[Saved data entries]
⁂

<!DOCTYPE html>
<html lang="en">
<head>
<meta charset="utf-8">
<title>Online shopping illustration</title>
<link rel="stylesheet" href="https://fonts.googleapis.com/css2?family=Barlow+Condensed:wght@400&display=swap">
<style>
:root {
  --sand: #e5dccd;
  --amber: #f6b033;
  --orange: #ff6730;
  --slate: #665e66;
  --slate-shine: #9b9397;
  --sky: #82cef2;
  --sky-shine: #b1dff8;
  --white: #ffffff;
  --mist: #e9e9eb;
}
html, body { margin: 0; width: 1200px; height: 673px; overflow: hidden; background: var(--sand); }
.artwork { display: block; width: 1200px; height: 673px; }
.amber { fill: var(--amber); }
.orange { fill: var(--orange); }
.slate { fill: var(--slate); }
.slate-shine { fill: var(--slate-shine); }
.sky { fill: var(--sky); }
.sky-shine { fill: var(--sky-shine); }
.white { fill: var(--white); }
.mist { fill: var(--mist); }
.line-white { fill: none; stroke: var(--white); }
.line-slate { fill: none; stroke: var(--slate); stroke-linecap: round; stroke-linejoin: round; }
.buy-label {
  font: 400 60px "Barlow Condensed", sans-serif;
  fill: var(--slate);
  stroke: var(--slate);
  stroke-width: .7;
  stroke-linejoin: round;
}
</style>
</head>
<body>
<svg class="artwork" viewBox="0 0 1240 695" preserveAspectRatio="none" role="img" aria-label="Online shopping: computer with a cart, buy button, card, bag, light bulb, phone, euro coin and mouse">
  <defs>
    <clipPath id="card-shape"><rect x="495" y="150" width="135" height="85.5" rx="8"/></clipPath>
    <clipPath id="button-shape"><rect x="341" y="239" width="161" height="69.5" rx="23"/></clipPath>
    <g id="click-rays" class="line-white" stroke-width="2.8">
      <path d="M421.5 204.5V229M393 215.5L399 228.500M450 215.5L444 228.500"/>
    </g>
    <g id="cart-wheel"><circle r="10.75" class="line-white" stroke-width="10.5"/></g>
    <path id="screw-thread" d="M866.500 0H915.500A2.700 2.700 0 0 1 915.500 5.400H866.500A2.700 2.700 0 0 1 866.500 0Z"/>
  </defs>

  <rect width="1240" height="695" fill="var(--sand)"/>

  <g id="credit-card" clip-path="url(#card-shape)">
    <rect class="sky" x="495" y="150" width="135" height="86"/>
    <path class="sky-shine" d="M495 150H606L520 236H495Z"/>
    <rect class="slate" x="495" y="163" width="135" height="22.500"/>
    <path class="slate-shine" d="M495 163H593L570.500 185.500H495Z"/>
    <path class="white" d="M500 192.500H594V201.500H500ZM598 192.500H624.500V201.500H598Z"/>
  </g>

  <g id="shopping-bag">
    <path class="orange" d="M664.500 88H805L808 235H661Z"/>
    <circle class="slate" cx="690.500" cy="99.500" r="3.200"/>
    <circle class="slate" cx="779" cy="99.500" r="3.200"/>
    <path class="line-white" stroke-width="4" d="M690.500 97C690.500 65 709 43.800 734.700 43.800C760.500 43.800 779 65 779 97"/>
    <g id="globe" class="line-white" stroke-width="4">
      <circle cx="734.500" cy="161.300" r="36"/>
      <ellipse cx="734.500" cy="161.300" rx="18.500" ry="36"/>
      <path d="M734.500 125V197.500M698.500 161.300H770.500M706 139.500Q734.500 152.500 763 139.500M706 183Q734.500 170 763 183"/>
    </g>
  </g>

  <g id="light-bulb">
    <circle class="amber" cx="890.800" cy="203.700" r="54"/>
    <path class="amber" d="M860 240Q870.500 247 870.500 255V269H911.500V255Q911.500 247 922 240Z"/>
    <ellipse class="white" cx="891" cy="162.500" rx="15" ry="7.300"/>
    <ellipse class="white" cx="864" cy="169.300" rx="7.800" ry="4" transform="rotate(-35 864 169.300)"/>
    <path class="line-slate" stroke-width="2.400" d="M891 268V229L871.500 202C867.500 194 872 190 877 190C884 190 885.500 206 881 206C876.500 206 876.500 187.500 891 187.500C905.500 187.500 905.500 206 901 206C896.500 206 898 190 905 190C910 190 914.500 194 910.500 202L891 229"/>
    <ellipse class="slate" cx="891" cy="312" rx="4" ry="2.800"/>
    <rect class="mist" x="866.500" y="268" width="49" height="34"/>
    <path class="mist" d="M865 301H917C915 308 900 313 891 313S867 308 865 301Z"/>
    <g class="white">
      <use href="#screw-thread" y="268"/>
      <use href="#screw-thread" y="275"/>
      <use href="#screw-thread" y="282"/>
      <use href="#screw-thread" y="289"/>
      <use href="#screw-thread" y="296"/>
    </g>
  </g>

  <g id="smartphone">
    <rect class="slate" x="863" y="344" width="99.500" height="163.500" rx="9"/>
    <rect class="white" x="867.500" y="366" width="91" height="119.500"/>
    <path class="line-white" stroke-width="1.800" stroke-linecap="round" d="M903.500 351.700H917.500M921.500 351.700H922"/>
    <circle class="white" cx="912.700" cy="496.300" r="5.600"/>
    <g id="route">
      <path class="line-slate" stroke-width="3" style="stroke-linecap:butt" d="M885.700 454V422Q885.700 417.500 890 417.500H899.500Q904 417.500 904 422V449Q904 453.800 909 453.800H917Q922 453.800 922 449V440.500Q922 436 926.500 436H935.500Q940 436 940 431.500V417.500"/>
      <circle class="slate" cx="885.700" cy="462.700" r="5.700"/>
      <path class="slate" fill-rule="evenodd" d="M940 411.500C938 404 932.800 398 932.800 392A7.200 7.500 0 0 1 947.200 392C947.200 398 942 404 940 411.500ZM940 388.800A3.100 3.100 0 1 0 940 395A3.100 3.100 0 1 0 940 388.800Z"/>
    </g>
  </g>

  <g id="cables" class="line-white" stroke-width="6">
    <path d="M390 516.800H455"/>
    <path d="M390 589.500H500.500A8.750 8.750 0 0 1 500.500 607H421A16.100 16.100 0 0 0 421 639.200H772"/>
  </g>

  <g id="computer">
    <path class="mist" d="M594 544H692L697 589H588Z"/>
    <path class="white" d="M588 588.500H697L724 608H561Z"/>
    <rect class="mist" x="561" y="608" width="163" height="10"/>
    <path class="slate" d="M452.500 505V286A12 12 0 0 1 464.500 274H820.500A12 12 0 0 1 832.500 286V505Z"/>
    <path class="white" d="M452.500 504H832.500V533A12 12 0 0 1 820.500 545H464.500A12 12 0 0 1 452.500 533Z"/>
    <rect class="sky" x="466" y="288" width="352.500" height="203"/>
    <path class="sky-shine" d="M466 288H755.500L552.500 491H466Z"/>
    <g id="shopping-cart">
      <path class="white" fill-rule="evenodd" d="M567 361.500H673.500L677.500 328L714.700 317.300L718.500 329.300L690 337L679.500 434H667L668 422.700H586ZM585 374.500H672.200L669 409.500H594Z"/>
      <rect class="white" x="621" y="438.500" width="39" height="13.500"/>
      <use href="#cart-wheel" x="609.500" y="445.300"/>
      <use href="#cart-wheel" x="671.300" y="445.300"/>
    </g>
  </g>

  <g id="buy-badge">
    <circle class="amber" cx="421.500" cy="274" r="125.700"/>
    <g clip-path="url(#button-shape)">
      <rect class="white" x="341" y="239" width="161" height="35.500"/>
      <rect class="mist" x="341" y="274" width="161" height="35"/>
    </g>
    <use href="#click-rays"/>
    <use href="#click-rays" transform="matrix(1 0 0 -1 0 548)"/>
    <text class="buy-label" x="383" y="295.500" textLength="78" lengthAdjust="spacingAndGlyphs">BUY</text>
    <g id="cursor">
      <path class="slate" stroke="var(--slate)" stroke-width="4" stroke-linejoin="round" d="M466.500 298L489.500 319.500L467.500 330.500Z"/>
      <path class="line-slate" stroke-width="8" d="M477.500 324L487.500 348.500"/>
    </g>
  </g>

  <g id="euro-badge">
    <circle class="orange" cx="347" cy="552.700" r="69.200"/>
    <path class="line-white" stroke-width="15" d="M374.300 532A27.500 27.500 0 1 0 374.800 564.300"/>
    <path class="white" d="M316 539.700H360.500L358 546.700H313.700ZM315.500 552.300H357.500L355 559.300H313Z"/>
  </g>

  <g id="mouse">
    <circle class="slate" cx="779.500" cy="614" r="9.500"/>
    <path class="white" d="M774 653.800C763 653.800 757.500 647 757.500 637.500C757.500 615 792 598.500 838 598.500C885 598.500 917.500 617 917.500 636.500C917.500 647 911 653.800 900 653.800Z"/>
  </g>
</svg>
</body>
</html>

⁂

## [Directions]
Give only the number of lines in the entries above that contain the string "Online".

## [Result for this exercise]
2